I don’t mean a dimly lit room that strains players’ eyes, where lock digits are hard to see. I am talking about sudden, dramatic lights-out events that force players to freeze, focus, wonder, and wait. Even just a few seconds of darkness can create a memorable effect.
Horror games often use this mechanic as a way to build tension or introduce a jump scare. However, there are so many other, non-scary, ways that unexpected darkness can be implemented in escape rooms.
What Happens In The Dark?
Anything can happen when the lights temporarily go out in an escape room. Things can change, and objects can appear, disappear or move around. Walls can move and spaces can change shape. A new path forward can open up or the path of retreat can suddenly be sealed off. Actors or projected characters can enter the space. Players can be removed from the space. Time can rewind. Props can be reset, and thus be ready for players to make another attempt at a previously botched game sequence.
Darkness can provide the misdirection needed for even low-tech magic to take place. A lack of light combined with a swelling soundtrack can be just the cover needed for a stealthy game host to make a physical adjustment to the game space.
In the dark, players will stop what they are doing and will be ready for a reset of sorts when the lights come back on.
Focus Your Players
Designers have an opportunity to get creative with the ways they bring the lights back up following a period of darkness. A single spotlight shining on an object or an area will provide a clear signal that draws players’ attention exactly where the designer wants. A slow, gradual return to normal game lighting could cause players to scan around the room and look for what might now be different.
Even if darkness is just used to signal an act break during the game, lighting has now been introduced as an important part of the storytelling structure and players will more likely pay attention to how it is used during the rest of the experience.

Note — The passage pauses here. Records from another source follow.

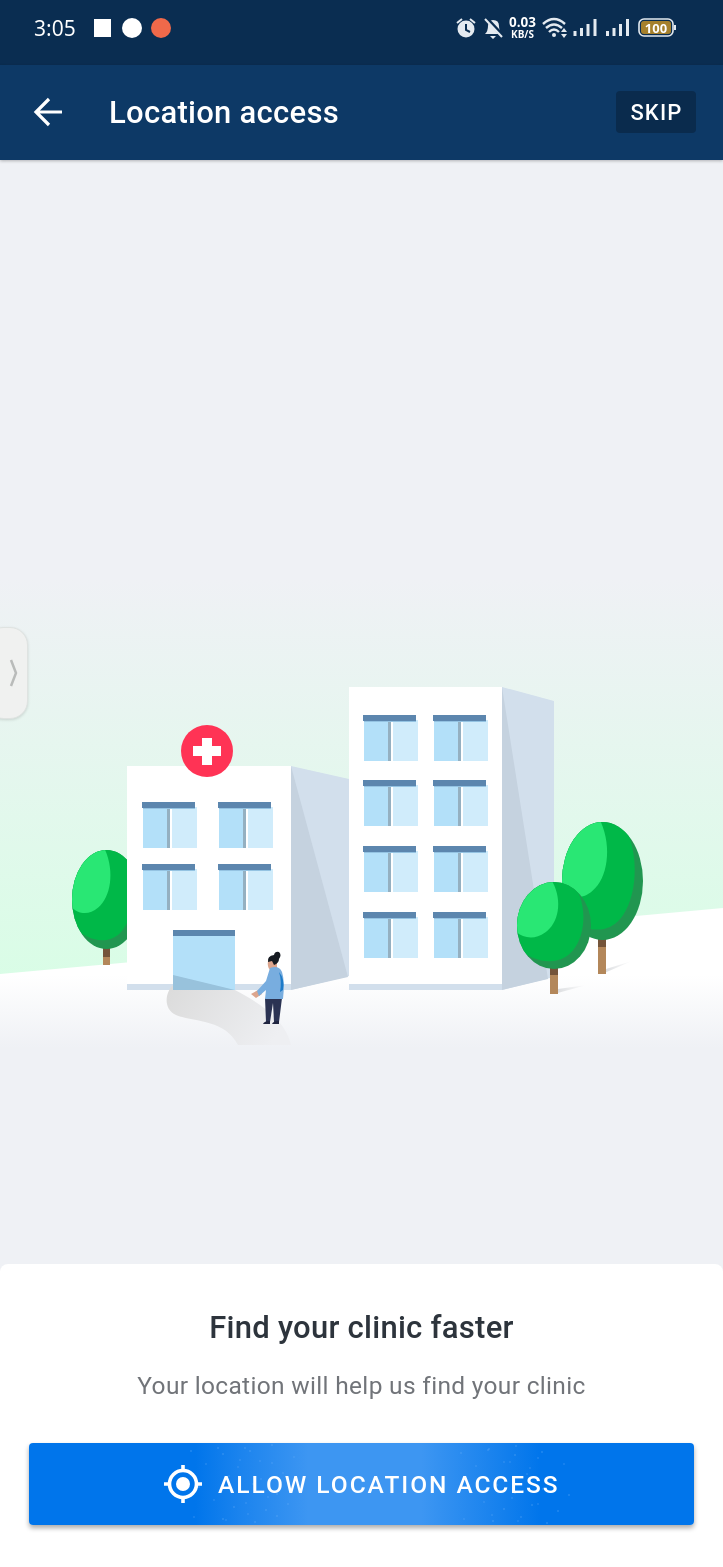
<!DOCTYPE html>
<html lang="en">
<head>
<meta charset="utf-8">
<title>Location access</title>
<style>
:root{--status:#0a2d51;--bar:#0d3966;--skip:#0a2b4d;--page:#eff1f5;--ink:#2d343c;--muted:#717479;--blue:#0075eb;--white:#fff}
*{box-sizing:border-box;margin:0;padding:0}
html,body{width:723px;height:1567px;overflow:hidden}
body{font-family:Roboto,sans-serif;background:var(--page)}
a{color:inherit;text-decoration:none}
svg{display:block}
.screen{position:relative;width:723px;height:1567px;overflow:hidden;background:var(--page)}
.status-bar{position:absolute;inset:0 0 auto;height:65px;background:var(--status);color:var(--white);font-family:"Noto Sans",sans-serif}
.status-icons{position:absolute;inset:0}
.clock,.speed{position:absolute;white-space:nowrap}
.clock{left:34px;top:13px;font-size:21px;line-height:30px;font-weight:500}
.speed{left:502px;top:16px;width:41px;text-align:center;font-weight:600;font-size:13.5px;line-height:13px}
.speed small{display:block;font-size:10px;line-height:10px}
.app-bar{position:absolute;top:65px;left:0;width:723px;height:95px;background:var(--bar);color:var(--white);box-shadow:0 1px 3px #0004}
.back{position:absolute;left:32px;top:31px}
.app-bar h1{position:absolute;left:109px;top:28px;font-size:31px;line-height:40px;font-weight:500;letter-spacing:.25px;white-space:nowrap}
.skip{position:absolute;left:616px;top:26px;width:80px;height:42px;border-radius:4px;background:var(--skip);font-size:22px;line-height:43px;font-weight:500;letter-spacing:1.2px;text-align:center;padding-left:1px}
.clinic-scene{position:absolute;left:0;top:0}
.edge-handle{position:absolute;left:-14px;top:627px;width:42px;height:92px;border-radius:18px;background:#f0f1f0;border:1px solid #dfe3e1;box-shadow:0 1px 3px #0002}
.edge-handle svg{position:absolute;left:22px;top:31px}
.sheet{position:absolute;left:0;top:1264px;width:723px;height:303px;background:var(--white);border-radius:8px 8px 0 0;text-align:center;white-space:nowrap}
.sheet h2{position:absolute;top:44px;width:100%;font-size:31px;line-height:40px;font-weight:500;letter-spacing:.25px;color:var(--ink)}
.sheet p{position:absolute;top:106px;width:100%;font-size:24.5px;line-height:32px;letter-spacing:.32px;color:var(--muted)}
.allow{position:absolute;left:29px;top:179px;width:665px;height:82px;border-radius:4px;overflow:hidden;background:linear-gradient(90deg,var(--blue) 25%,#1c84ee 32%,#3d96f2 42%,#3d96f2 59%,#1c84ee 69%,var(--blue) 77%);color:var(--white)}
.sheet-shadow{position:absolute;left:29px;top:179px;width:665px;height:82px;border-radius:4px;box-shadow:0 3px 5px #0005}
.allow svg{position:absolute;left:0;top:0}
.allow span{position:absolute;left:189px;top:25px;font-size:24.5px;line-height:34px;font-weight:500;letter-spacing:1.95px}
</style>
</head>
<body>
<main class="screen">
<svg class="clinic-scene" width="723" height="1264" viewBox="0 0 723 1264" role="img" aria-label="Clinic buildings with trees and a person at the door">
<defs>
<linearGradient id="sky" x1="0" y1="0" x2="0" y2="1"><stop offset="0" stop-color="#eff1f5"/><stop offset="1" stop-color="#d9fde6"/></linearGradient>
<linearGradient id="ground" gradientUnits="userSpaceOnUse" x1="0" y1="975" x2="0" y2="1048"><stop offset="0" stop-color="#fff"/><stop offset="1" stop-color="#eff1f5"/></linearGradient>
<linearGradient id="path-shade" gradientUnits="userSpaceOnUse" x1="175" y1="985" x2="270" y2="1046"><stop offset="0" stop-color="#dcdcdc"/><stop offset="1" stop-color="#eeeff2"/></linearGradient>
<linearGradient id="tree-shade"><stop offset="0" stop-color="#d8dadd"/><stop offset="1" stop-color="#fff"/></linearGradient>
<clipPath id="crown"><ellipse cx="50" cy="50" rx="50" ry="50"/></clipPath>
<clipPath id="left-of-clinic"><rect x="60" y="840" width="67" height="130"/></clipPath>
<g id="crown-shape" clip-path="url(#crown)">
<rect width="100" height="100" fill="#219650"/>
<path d="M0 0H75C98 28 92 66 72 82C55 96 25 94 0 76Z" fill="#00b848"/>
<path d="M0 0H48C62 22 56 48 38 58C24 67 8 64 0 58Z" fill="#29e774"/>
</g>
<g id="window">
<rect x="1" y="5" width="54" height="41" fill="#d0ecfb"/>
<rect x="1" y="5" width="25" height="41" fill="#b3e0f9"/>
<rect x="25" y="5" width="3" height="41" fill="#94b0c1"/>
<rect x="28" y="5" width="2" height="41" fill="#fff"/>
<rect x="1" y="5" width="52" height="2" fill="#94c3e2"/>
<rect width="53" height="6" fill="#5c86ae"/>
</g>
<g id="window-pair"><use href="#window"/><use href="#window" x="70"/></g>
<g id="clinic-window-pair"><use href="#window"/><use href="#window" x="76"/></g>
</defs>
<rect y="580" width="723" height="400" fill="url(#sky)"/>
<path d="M0 974L723 908V1048H0Z" fill="url(#ground)"/>
<g id="left-tree" clip-path="url(#left-of-clinic)">
<rect x="103" y="940" width="7" height="25" fill="#b3875a"/><rect x="103" y="940" width="7" height="17" fill="#74543a"/>
<use href="#crown-shape" transform="translate(72 850) scale(.69 .99)"/>
</g>
<g id="tower">
<path d="M502 687L554 701V977L502 990Z" fill="#d2dfec"/>
<path d="M502 687L548 979L502 990Z" fill="#c5d2df"/>
<rect x="349" y="687" width="153" height="303" fill="#fff"/>
<rect x="349" y="984" width="153" height="6" fill="#d2dfec"/>
<use href="#window-pair" x="363" y="715"/>
<use href="#window-pair" x="363" y="780"/>
<use href="#window-pair" x="363" y="846"/>
<use href="#window-pair" x="363" y="912"/>
</g>
<g id="clinic">
<path d="M291 766L349 779V976L291 990Z" fill="#d2dfec"/>
<path d="M291 766L348 977L291 990Z" fill="#c5d2df"/>
<rect x="127" y="766" width="164" height="224" fill="#fff"/>
<rect x="127" y="984" width="164" height="6" fill="#d2dfec"/>
<use href="#clinic-window-pair" x="142" y="802"/>
<use href="#clinic-window-pair" x="142" y="864"/>
<path d="M173 985C165 993 163 1009 176 1015C193 1022 225 1019 238 1045H291C285 1020 263 1005 235 990Z" fill="url(#path-shade)"/>
<rect x="173" y="932" width="62" height="58" fill="#b3e0f9"/>
<path d="M173 975L235 990H173Z" fill="#98c2dc"/>
<rect x="173" y="930" width="62" height="6" fill="#5c86ae"/>
<circle cx="207" cy="751" r="26" fill="#ff3355"/>
<path d="M202 738H212V746H221V756H212V765H202V756H193V746H202Z" fill="#fff"/>
</g>
<g id="visitor">
<path d="M265 998H282L279 1022H274L273 1003L270 1022H266Z" fill="#2b3353"/>
<path d="M263 1024Q264 1021 270 1021V1024ZM272 1024Q273 1021 279 1021V1024Z" fill="#1f2440"/>
<path d="M251 994L260 989L262 994L256 998Z" fill="#dca58d"/>
<path d="M268 961H277V970H270Q267 967 268 961Z" fill="#dca58d"/>
<path d="M270 968Q279 965 282 972Q285 981 283 999H265L266 990L259 996L257 991L266 981Z" fill="#78addf"/>
<path d="M279 972Q285 979 283 990L280 992Q282 981 279 972Z" fill="#1d7bc8"/>
<path d="M268 962Q267 956 274 955Q275 951 279 952Q282 955 279 959Q279 963 274 965L272 961Z" fill="#161b22"/>
</g>
<g id="right-trees">
<path d="M602 974L632 961L606 969Z" fill="url(#tree-shade)"/>
<rect x="598" y="925" width="8" height="49" fill="#b3875a"/><rect x="598" y="925" width="8" height="22" fill="#74543a"/>
<use href="#crown-shape" transform="translate(562 822) scale(.81 1.18)"/>
<path d="M554 994L587 985L558 989Z" fill="url(#tree-shade)"/>
<rect x="550" y="960" width="8" height="34" fill="#b3875a"/><rect x="550" y="960" width="8" height="15" fill="#74543a"/>
<use href="#crown-shape" transform="translate(517 882) scale(.74 .87)"/>
</g>
</svg>

<header>
<div class="status-bar">
<span class="clock">3:05</span>
<span class="speed">0.03<small>KB/S</small></span>
<svg class="status-icons" width="723" height="65" viewBox="0 0 723 65" fill="none" stroke="#e4eaf0" stroke-width="2" aria-hidden="true">
<g id="notifications" stroke="none"><rect x="94" y="19" width="17" height="18" fill="#fff"/><circle cx="132" cy="28" r="10" fill="#fff"/><circle cx="161" cy="28" r="10" fill="#f0694a"/></g>
<g id="alarm"><circle cx="466" cy="29" r="8.5" fill="#e4eaf0" stroke="none"/><path d="M457 23L462 19M475 23L470 19"/><path d="M466 24V30L470 32" stroke="#0a2d51"/></g>
<g id="muted-bell"><path d="M485 34Q488 31 488 26Q488 20 493 20Q499 20 499 26Q499 31 502 34ZM490 36H496L493 39Z" fill="#e4eaf0" stroke="none"/><path d="M486 18L503 36" stroke="#0a2d51" stroke-width="4"/><path d="M485 19L502 37"/></g>
<g id="wifi"><path d="M543 24Q554 14 565 24M546 28Q554 21 562 28M549 32Q554 27 559 32" stroke-width="2.4"/><circle cx="554" cy="35" r="2" fill="#e4eaf0" stroke="none"/><path d="M561 32L564 28L567 32ZM561 34H567L564 38Z" fill="#e4eaf0" stroke="none"/></g>
<g id="signal" stroke-width="3"><path d="M575 36V31M581.500 36V28M588 36V24M595 36V19"/></g>
<use href="#signal" x="32.5"/>
<g id="battery"><rect x="639" y="19" width="34" height="17" rx="5" stroke-width="1.6"/><rect x="641" y="21" width="30" height="13" rx="3" fill="#a5802c" stroke="none"/><path d="M675 25V30"/><text x="656" y="32.500" fill="#fff" stroke="none" font-size="13" font-weight="600" text-anchor="middle">100</text></g>
</svg>
</div>
<div class="app-bar">
<a class="back" href="#" aria-label="Back"><svg width="32" height="32" viewBox="0 0 32 32" fill="none" stroke="#fff" stroke-width="3.2"><path d="M30 16H5M17 3L4 16L17 29"/></svg></a>
<h1>Location access</h1>
<a class="skip" href="#">SKIP</a>
</div>
</header>

<div class="edge-handle"><svg width="10" height="28" viewBox="0 0 10 28" fill="none" stroke="#b9bbba" stroke-width="2.5" aria-hidden="true"><path d="M2 1L7 14L2 27"/></svg></div>

<section class="sheet">
<h2>Find your clinic faster</h2>
<p>Your location will help us find your clinic</p>
<div class="sheet-shadow"></div>
<a class="allow" href="#">
<svg width="665" height="82" viewBox="0 0 665 82" aria-hidden="true">
<defs><g id="specks" fill="#6cb0f6" opacity=".55"><circle cx="4" cy="8" r=".8"/><circle cx="19" cy="21" r=".7"/><circle cx="31" cy="5" r=".8"/><circle cx="42" cy="33" r=".7"/><circle cx="12" cy="44" r=".8"/><circle cx="27" cy="57" r=".7"/><circle cx="47" cy="64" r=".8"/><circle cx="7" cy="74" r=".7"/><circle cx="36" cy="76" r=".8"/><circle cx="53" cy="17" r=".7"/><circle cx="58" cy="48" r=".8"/></g></defs>
<use href="#specks" x="158"/><use href="#specks" x="190" y="3"/><use href="#specks" x="212" y="-3"/><use href="#specks" x="428" y="2"/><use href="#specks" x="456" y="-2"/><use href="#specks" x="482" y="4"/>
<g fill="none" stroke="#fff" stroke-width="3.6"><circle cx="154" cy="41" r="13.500"/><path d="M154 22V28M154 54V60M135 41H141M167 41H173"/><circle cx="154" cy="41" r="7" fill="#fff" stroke="none"/></g>
</svg>
<span>ALLOW LOCATION ACCESS</span>
</a>
</section>
</main>
</body>
</html>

Lighting is a common subject of discussion among escape room designers. Let’s not forget about the power of temporary, complete darkness and about the opportunity it provides to add a bit of magic to our game experiences.